2) _ ~a_~i _ = _ ~x^~i / ~i#!

fract{~a_{~i + 1}, ~a_~i} _ = _ fract{~i#! ~x^{~i + 1}, ~x^~i (~i + 1)#!} _ = _ fract{~x, ~i + 1} _ -> _ 0

3) _ ~a_~i = ~i#! / ~i^~i

fract{~a_{~i + 1}, ~a_~i} _ = _ fract{( ~i + 1 )#! ~i^~i,( ~i + 1 )^{~i + 1} ~i#!} _ = _ fract{( ~i + 1 ) ~i^~i,( ~i + 1 )^~i # ( ~i + 1 ) }
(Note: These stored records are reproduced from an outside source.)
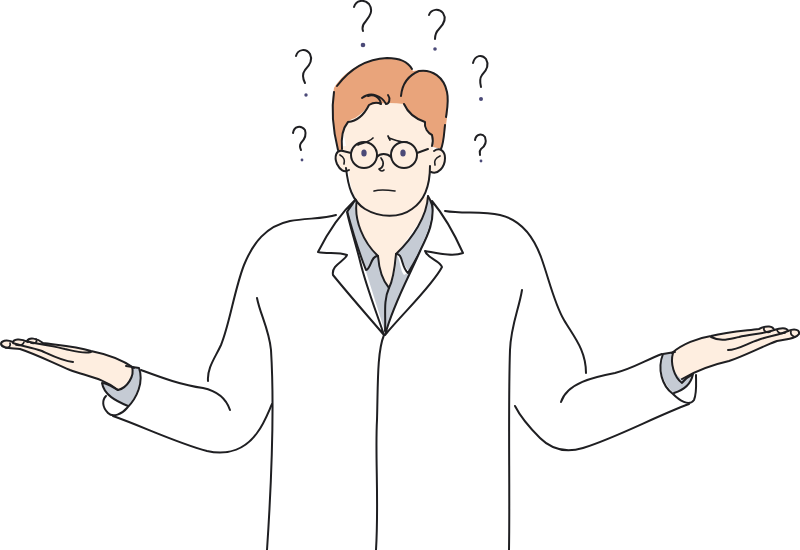
<!DOCTYPE html>
<html lang="en">
<head>
<meta charset="utf-8">
<title>Confused doctor shrugging</title>
<style>
:root {
  --paper: #ffffff;
  --ink: #1f1f22;
  --skin: #feeee0;
  --hair: #e9a47b;
  --shirt: #c5cbd4;
  --dot: #4b4a78;
}
html, body { margin: 0; background: var(--paper); overflow: hidden; }
.illustration { display: block; width: 800px; height: 550px; }
.line { fill: none; stroke: var(--ink); stroke-width: 2; stroke-linecap: round; stroke-linejoin: round; }
.thin { stroke-width: 1.7; }
.skin { fill: var(--skin); }
.hair { fill: var(--hair); }
.shirt { fill: var(--shirt); }
.coat { fill: var(--paper); }
.dot { fill: var(--dot); }
</style>
</head>
<body>
<svg class="illustration" viewBox="0 0 800 550" role="img" aria-label="A red-haired doctor in glasses and a white coat shrugs with open hands, question marks around his head">

  <g id="question-marks">
    <g class="line">
      <path d="M354 7C356 0 364-1 369 4C374 11 369 17 366 21C362 25 362 28 363 31"/>
      <path d="M429 15C431 9 439 8 443 13C447 19 443 25 439 29C435 33 435 36 435 39"/>
      <path d="M296 56C298 49 306 48 310 54C313 60 309 66 305 70C302 74 303 79 305 83"/>
      <path d="M473 63C475 55 482 54 486 59C490 66 485 72 482 75C479 79 480 83 481 87"/>
      <path d="M293 133C294 126 301 125 305 130C307 136 304 140 301 143C299 146 300 148 301 150"/>
      <path d="M475 140C476 134 482 133 485 137C487 143 484 147 481 149C479 151 480 153 480 155"/>
    </g>
    <g class="dot">
      <circle cx="363" cy="45" r="2.3"/>
      <circle cx="435" cy="49" r="1.8"/>
      <circle cx="306" cy="95" r="1.7"/>
      <circle cx="481" cy="99" r="2"/>
      <circle cx="302" cy="160" r="1.4"/>
      <circle cx="481" cy="161" r="1.4"/>
    </g>
  </g>

  <g id="coat-body" class="line">
    <path d="M336 215C324 219 306 218 290 221C266 226 253 243 244 265C234 291 230 323 221 345C215 358 207 368 208 381"/>
    <path d="M445 211C462 214 482 211 500 215C522 220 534 238 541 257C549 279 554 303 564 320C574 337 586 350 586 373"/>
    <path d="M257 298C260 314 269 329 271 350C275 415 271 490 267 550"/>
    <path d="M522 290C519 309 511 325 510 350C508 410 510 490 509 550"/>
    <path d="M384 335C377 352 378 385 377 420C375 455 379 500 376 550"/>
  </g>

  <g id="left-arm">
    <path class="shirt" d="M126 366L139 368C143 381 137 396 128 406C116 401 105 394 102 383L118 390Z"/>
    <path class="skin" d="M133 367C122 360 106 353 91 351C76 346 57 345 43 343C37 338 29 337 27 341C20 339 13 339 13 342C6 339 1 341 1 344C2 349 12 348 20 349C38 355 53 363 70 370C86 376 103 378 118 390C126 387 132 378 133 367Z"/>
    <g class="line">
      <path d="M134 368C121 359 106 354 91 351C75 346 57 345 43 343C37 338 29 337 27 341C35 344 54 346 65 349C74 351 83 354 91 352"/>
      <path d="M28 342C20 338 13 339 13 343C21 346 31 347 42 351C53 356 63 361 73 362"/>
      <path d="M13 342C6 339 1 341 1 344C2 349 12 348 20 349C38 355 53 363 70 370C86 376 103 378 118 390"/>
      <path class="thin" d="M10 343C11 346 9 348 6 348M24 342C23 345 20 346 16 345M36 339C38 342 35 344 31 343"/>
      <path d="M126 366L139 368C144 382 137 398 127 408C122 414 113 418 108 413C102 407 102 400 106 396"/>
      <path d="M132 367C135 376 127 388 118 390C114 388 107 383 102 383C104 395 116 401 128 406"/>
      <path d="M141 370C160 377 181 385 203 388C217 391 226 398 230 410"/>
      <path d="M113 416C144 427 177 443 207 451C229 456 246 448 257 433C264 424 268 413 272 404"/>
    </g>
  </g>

  <g id="right-arm">
    <path class="shirt" d="M675 352L663 354C658 368 663 384 674 393C684 390 690 383 692 374L682 379Z"/>
    <path class="skin" d="M672 352C682 344 698 338 711 336C728 332 743 331 759 329C767 325 773 326 774 330C780 328 787 327 788 331C795 328 800 330 799 334C796 339 786 339 777 341C761 347 744 356 729 361C711 365 694 372 682 379C673 374 671 362 672 352Z"/>
    <g class="line">
      <path d="M672 353C682 344 698 338 711 336C728 332 743 331 759 329C767 325 773 326 774 330C764 334 750 334 739 337C729 339 721 342 711 337"/>
      <path d="M774 330C780 328 787 327 788 331C780 335 768 336 758 340C748 343 738 350 728 350"/>
      <path d="M788 331C795 328 800 330 799 334C796 339 786 339 777 341C761 347 744 356 729 361C711 365 694 372 682 379"/>
      <path class="thin" d="M791 331C790 334 792 336 795 337M777 330C778 333 781 334 785 333M764 328C763 331 767 333 770 332"/>
      <path d="M675 352L663 354C657 369 662 386 673 394C679 400 689 407 694 400C697 393 696 383 696 375"/>
      <path d="M673 353C670 363 674 377 682 383C685 379 689 376 693 374C691 384 684 390 674 393"/>
      <path d="M662 354C646 360 632 369 615 373C594 377 567 383 561 402"/>
      <path d="M689 404C654 417 618 437 583 448C566 453 551 449 540 438C529 427 521 418 515 406"/>
    </g>
  </g>

  <g id="neck-and-shirt">
    <path class="skin" d="M357 200L429 197L424 215L397 254L391 283L385 291L372 254L357 221Z"/>
    <path class="shirt" d="M354 200L347 211L385 332L432 225C436 212 433 201 428 196C427 213 415 235 397 253L409 272L404 275C400 270 401 263 397 255C396 268 394 280 389 288C383 280 379 266 378 257C373 252 361 235 356 217Z"/>
    <g class="line">
      <path d="M357 199C353 220 364 243 378 256C371 255 371 269 366 270C360 255 353 233 347 211"/>
      <path d="M428 196C427 216 413 238 396 254C403 253 401 267 408 273C417 258 427 241 431 225C435 213 433 204 428 196"/>
      <path d="M378 256C379 269 383 281 389 288C394 278 395 265 396 254"/>
      <path d="M389 288C383 301 386 316 385 331"/>
    </g>
  </g>

  <g id="lapels">
    <path class="coat line" d="M356 199C341 213 329 230 318 252C327 254 338 252 347 255C345 261 331 265 333 275C350 296 367 315 384 335C376 311 366 286 360 261C355 241 350 226 347 212Z"/>
    <path class="coat line" d="M432 201C442 213 454 233 463 253C453 257 437 253 425 251C427 258 440 261 442 267C432 286 404 312 385 335C394 302 410 275 421 249C428 235 435 221 432 201Z"/>
  </g>

  <g id="head">
    <path class="skin" d="M346 146C338 146 334 154 337 163C340 170 345 173 349 171C350 187 353 200 366 209C381 218 400 218 412 209C422 202 428 187 430 173C438 174 445 166 445 157C444 148 438 147 433 150L430 128L400 92L360 95L342 125Z"/>
    <path class="hair" d="M338 151C334 133 330 110 334 88C344 72 362 60 385 58C399 57 409 62 413 71C426 68 441 74 446 87C451 102 446 126 442 149L433 147C434 142 433 138 432 135C427 130 425 126 425 122C415 118 408 112 404 104C391 102 378 103 369 105C365 110 361 114 355 118C352 119 349 120 347 123C342 130 342 139 342 150Z"/>
    <g class="line">
      <path d="M338 150C334 134 331 111 334 92"/>
      <path d="M337 86C349 70 365 59 387 58C399 58 408 62 412 69"/>
      <path d="M401 96C402 85 407 76 419 71C432 69 444 77 447 92C449 101 447 110 446 117"/>
      <path d="M445 125C444 133 444 142 441 149"/>
      <path d="M342 149C341 138 343 128 348 122C358 121 365 113 369 105C374 102 379 103 381 104C380 97 374 94 368 96"/>
      <path d="M362 98C371 91 382 96 386 104C389 104 391 99 388 95"/>
      <path d="M404 104C408 113 416 119 425 122C424 128 428 133 432 135C433 139 433 143 432 146"/>
      <path d="M343 151C336 149 334 157 337 164C340 170 344 173 349 170"/>
      <path d="M434 151C440 147 445 151 445 158C445 167 438 175 431 172"/>
      <path class="thin" d="M340 155C344 157 345 161 344 164M440 156C435 158 434 162 435 165"/>
      <path d="M346 168C348 186 352 201 365 209C380 218 400 218 412 209C424 201 430 185 430 166"/>
    </g>
  </g>

  <g id="face">
    <g class="dot">
      <ellipse cx="364" cy="153" rx="2.7" ry="3.6"/>
      <ellipse cx="403" cy="153" rx="2.7" ry="3.6"/>
    </g>
    <g class="line thin">
      <path d="M358 145C363 143 369 142 373 138M389 138C395 140 401 143 407 142"/>
      <path d="M388 136L390 140"/>
      <path d="M381 158C385 163 383 168 379 169C381 172 383 171 384 170"/>
      <path d="M374 191C381 189 388 190 395 191"/>
    </g>
    <g id="glasses" class="line">
      <circle cx="364" cy="155" r="13"/>
      <circle cx="404" cy="155" r="13"/>
      <path d="M377 157C380 153 387 153 391 157M351 153L343 151M417 153L428 149"/>
    </g>
  </g>
</svg>
</body>
</html>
_ = _ fract{~i^~i,( ~i + 1 )^~i} _ = _ fract{1,( 1 + ( 1 / ~i ) )^~i}

but

script{rndb{1 + fract{ 1 , ~i }},,,~i,} _ _ = _ _ 1 + matrix{~i/1}fract{1,~i} _ _ _ + _ _ _ matrix{~i/2}fract{1,~i^2} + ... + matrix{~i/~i}fract{1,~i^~i} _ _ _ >= _ _ _ 2

_ _ _ _ _ _ _ _ _ _ _ _ _ _ _ _ _ _ ( _ _ = _ 2 _ _ ) _ _ _ _ _ _ _ ( _ _ _ _ _ _ _ > _ 0 _ _ _ _ _ _ _ )

So

fract{~a_{~i + 1}, ~a_~i} _ _ =< _ _ fract{1,2} , _ _ &therefore. _ ~a_~i -> 0 _ as _ ~i -> &infty.

## Divergent Sequences Examples

1. ~k _ fixed integer, _ ~k > 0, _ ~a_~i = ~i ^~k _ -> &infty. _ as ~i -> &infty.
2. ~x _ fixed integer, _ ~x > 0, _ ~a_~i = ~x^~i _ -> &infty. _ as ~i -> &infty.
3. ~a_~i = ~i #! _ -> &infty. _ as ~i -> &infty.
4. ~a_~i = ~i ^~i _ -> &infty. _ as ~i -> &infty.